### PROBLEM STATEMENT
Scan the records for the string "path" and state how many lines contain it, using the number alone.
-=-=-
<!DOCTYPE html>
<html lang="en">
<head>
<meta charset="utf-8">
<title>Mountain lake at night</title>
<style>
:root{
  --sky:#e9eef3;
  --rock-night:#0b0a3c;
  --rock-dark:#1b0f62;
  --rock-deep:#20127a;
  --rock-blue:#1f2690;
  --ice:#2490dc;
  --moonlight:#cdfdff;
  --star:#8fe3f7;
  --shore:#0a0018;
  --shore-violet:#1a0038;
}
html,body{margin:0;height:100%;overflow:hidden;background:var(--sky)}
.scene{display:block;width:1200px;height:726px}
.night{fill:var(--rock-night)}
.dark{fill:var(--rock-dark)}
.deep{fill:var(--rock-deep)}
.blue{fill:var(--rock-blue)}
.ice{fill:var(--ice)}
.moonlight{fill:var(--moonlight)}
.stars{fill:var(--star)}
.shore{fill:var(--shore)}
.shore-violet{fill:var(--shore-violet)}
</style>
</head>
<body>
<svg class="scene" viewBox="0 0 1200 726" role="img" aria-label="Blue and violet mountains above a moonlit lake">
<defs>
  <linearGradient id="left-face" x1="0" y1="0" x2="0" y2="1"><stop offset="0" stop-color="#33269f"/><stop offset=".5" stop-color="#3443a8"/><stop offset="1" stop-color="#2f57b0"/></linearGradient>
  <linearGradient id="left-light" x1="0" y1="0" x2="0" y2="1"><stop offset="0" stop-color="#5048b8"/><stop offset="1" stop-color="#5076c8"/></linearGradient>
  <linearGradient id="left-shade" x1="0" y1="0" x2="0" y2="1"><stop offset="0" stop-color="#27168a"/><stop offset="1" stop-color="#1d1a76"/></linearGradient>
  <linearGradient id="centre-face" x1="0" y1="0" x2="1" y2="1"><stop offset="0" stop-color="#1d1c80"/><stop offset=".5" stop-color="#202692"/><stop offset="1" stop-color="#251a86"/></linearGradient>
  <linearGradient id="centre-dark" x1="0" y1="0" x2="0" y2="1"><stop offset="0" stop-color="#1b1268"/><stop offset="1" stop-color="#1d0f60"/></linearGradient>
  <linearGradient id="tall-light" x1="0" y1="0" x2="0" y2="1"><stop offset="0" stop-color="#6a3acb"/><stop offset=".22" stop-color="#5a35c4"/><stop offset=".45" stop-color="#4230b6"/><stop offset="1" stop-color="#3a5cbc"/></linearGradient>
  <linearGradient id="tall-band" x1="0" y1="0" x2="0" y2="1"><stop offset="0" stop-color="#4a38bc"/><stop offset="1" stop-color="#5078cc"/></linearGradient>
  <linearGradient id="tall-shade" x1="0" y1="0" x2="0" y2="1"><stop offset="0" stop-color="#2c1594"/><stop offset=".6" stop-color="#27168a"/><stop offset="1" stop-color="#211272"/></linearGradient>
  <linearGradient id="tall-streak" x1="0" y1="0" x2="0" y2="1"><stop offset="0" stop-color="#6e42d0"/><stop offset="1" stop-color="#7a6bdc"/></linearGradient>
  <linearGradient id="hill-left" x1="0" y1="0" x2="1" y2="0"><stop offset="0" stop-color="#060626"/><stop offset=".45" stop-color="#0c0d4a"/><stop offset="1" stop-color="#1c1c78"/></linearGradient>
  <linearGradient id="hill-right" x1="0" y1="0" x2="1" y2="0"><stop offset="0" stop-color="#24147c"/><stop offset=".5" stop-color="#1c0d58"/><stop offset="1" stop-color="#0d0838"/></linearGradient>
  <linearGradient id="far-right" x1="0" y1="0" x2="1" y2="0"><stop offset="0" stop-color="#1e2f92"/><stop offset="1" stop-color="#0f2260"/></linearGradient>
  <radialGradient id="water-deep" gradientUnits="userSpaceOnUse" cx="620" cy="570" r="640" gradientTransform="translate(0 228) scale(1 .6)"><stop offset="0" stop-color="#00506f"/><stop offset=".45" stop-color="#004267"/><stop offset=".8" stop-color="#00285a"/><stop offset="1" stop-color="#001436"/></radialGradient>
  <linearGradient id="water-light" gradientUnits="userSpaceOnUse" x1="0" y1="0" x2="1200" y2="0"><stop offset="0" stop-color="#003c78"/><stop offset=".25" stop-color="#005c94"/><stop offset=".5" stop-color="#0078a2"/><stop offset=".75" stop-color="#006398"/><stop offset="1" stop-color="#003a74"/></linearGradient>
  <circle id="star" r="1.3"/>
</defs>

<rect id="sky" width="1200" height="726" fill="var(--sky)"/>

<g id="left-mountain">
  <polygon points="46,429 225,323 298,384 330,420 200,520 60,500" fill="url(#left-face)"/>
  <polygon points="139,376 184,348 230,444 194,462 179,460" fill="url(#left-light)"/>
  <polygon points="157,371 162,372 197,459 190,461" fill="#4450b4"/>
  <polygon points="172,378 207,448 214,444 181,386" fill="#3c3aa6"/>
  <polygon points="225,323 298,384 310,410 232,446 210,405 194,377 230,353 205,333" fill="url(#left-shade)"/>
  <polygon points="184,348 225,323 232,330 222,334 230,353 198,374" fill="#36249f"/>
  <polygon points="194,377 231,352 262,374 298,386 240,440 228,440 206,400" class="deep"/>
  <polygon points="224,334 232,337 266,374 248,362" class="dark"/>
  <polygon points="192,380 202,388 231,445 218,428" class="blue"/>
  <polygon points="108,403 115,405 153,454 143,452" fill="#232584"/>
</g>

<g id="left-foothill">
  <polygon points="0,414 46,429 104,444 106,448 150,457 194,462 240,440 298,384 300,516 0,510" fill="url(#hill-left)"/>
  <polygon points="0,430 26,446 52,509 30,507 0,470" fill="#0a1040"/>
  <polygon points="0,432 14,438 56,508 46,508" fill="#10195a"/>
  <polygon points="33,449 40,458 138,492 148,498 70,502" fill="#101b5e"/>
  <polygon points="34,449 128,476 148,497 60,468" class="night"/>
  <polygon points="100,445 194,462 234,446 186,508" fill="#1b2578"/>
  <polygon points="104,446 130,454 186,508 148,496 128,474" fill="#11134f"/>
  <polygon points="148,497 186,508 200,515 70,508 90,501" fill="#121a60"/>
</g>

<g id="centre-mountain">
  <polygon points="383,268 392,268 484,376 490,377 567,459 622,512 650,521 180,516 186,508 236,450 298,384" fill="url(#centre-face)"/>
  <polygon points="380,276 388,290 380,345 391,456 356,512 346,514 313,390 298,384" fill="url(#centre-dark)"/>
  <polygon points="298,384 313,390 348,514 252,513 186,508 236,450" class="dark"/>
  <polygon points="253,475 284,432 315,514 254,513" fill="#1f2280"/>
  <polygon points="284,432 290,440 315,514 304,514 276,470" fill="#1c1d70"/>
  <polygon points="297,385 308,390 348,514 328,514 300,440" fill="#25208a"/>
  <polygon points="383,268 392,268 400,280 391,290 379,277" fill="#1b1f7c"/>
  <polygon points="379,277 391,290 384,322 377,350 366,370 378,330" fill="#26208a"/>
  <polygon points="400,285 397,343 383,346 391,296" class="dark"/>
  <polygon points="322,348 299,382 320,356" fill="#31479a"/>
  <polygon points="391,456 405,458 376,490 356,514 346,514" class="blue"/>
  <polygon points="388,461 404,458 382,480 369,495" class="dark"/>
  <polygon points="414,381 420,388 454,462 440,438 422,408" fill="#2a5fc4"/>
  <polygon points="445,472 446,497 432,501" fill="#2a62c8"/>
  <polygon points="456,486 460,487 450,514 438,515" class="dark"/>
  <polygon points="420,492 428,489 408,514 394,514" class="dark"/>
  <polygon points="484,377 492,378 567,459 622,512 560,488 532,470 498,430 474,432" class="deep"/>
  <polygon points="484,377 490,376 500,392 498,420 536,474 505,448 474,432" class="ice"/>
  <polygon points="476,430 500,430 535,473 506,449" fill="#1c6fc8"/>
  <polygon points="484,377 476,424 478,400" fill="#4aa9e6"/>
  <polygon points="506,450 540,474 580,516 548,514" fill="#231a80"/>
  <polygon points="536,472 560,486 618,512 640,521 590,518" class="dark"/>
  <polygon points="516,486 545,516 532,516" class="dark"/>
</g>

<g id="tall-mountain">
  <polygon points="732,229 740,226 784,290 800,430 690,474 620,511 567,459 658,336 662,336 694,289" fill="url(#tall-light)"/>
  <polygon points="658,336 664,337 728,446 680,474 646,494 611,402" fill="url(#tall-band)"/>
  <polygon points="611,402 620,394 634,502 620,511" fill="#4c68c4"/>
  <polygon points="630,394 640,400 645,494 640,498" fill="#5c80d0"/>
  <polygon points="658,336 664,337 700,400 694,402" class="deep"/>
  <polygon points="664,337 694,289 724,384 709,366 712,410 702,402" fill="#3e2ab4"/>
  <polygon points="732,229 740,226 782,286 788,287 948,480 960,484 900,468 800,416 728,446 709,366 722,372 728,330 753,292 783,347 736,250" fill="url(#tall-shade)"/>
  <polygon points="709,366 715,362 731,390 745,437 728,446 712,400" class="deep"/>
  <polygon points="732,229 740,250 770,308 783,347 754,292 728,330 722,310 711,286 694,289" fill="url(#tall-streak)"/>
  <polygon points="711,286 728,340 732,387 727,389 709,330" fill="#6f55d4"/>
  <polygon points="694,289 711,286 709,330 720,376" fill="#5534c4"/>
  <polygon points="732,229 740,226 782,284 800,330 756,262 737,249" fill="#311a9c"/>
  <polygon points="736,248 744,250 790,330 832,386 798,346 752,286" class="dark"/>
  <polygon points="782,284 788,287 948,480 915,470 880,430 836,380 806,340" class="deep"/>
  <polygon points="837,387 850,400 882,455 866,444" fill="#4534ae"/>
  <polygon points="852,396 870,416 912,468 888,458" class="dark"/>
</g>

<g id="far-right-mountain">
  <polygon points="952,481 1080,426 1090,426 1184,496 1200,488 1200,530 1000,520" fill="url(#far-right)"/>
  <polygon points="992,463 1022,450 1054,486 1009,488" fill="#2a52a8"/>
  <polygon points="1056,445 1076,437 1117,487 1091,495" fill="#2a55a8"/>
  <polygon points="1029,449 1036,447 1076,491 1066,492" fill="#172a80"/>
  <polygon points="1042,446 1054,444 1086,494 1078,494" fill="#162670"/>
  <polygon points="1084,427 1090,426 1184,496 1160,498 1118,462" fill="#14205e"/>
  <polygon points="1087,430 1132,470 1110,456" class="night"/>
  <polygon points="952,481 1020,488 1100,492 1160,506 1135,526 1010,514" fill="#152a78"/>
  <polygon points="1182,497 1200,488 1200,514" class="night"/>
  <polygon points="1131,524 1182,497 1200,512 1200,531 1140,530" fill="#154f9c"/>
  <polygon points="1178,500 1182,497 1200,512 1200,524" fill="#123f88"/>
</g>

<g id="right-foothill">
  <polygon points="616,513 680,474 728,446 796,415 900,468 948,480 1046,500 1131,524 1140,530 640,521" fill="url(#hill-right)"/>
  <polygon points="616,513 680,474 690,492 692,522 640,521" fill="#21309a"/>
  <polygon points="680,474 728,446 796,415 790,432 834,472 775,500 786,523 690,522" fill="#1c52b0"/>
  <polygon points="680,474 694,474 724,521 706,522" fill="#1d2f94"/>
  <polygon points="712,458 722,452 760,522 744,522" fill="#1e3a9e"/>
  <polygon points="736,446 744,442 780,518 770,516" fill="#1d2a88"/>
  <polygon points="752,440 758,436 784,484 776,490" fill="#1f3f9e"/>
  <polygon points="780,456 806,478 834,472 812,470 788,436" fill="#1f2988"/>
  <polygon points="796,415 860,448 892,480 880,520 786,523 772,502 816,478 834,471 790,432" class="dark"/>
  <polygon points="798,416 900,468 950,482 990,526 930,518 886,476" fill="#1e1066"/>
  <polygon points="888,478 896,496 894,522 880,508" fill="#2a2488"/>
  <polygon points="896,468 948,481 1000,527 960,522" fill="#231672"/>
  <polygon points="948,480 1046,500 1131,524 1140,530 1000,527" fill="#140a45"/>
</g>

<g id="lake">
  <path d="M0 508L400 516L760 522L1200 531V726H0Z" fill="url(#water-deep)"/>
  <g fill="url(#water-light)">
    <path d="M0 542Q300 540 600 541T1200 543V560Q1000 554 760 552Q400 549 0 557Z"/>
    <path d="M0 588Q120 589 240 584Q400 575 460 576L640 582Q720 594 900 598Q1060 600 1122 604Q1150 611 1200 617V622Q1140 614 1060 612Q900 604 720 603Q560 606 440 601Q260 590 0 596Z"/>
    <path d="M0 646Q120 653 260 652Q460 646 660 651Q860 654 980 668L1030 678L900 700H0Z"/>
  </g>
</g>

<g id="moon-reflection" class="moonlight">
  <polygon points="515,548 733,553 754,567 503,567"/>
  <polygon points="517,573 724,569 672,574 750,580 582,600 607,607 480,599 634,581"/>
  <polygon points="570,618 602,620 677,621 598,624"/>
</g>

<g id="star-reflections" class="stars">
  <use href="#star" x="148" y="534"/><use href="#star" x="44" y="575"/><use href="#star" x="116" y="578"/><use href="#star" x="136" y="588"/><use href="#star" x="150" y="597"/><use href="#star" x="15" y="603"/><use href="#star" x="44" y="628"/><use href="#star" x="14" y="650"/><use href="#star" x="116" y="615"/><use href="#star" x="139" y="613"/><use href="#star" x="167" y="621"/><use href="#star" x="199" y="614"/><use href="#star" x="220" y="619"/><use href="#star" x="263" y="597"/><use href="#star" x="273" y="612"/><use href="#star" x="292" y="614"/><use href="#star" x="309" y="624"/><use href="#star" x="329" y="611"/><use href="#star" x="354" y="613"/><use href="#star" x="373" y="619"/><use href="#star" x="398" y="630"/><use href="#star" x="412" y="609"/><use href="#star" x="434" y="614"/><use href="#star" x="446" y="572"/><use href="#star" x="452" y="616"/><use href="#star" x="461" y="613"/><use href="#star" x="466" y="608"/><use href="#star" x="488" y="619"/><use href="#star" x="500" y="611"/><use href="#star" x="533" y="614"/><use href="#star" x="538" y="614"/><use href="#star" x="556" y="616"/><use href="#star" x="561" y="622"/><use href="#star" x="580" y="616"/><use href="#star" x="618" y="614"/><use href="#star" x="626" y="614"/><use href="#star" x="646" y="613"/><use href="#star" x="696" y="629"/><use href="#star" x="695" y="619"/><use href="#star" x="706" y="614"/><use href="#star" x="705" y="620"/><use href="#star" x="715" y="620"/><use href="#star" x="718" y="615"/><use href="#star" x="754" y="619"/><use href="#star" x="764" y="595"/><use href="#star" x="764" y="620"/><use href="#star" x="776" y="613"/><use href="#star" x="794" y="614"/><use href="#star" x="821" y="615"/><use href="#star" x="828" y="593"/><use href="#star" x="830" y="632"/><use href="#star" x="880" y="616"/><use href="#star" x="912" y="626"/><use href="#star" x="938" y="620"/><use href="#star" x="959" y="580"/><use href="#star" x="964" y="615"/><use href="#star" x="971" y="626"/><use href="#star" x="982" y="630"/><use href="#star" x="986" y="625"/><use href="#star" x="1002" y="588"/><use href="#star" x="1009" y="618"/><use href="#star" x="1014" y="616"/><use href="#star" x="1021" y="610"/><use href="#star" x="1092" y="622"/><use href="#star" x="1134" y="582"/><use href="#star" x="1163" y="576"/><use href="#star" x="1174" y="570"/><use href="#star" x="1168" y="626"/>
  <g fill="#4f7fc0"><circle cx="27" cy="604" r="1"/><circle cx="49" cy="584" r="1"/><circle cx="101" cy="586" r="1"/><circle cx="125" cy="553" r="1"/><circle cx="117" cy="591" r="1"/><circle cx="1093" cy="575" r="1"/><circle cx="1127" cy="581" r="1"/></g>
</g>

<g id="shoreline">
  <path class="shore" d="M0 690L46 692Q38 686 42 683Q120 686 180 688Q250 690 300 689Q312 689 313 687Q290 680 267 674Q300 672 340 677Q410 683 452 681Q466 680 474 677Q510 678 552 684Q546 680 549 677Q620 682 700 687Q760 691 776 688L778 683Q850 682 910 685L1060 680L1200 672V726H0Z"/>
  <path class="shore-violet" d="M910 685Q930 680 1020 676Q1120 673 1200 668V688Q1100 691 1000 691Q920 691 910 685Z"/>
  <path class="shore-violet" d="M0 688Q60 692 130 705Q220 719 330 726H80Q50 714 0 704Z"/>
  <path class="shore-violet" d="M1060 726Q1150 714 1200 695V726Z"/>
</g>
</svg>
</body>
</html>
-=-=-
### ANSWER TO THE EXERCISE
8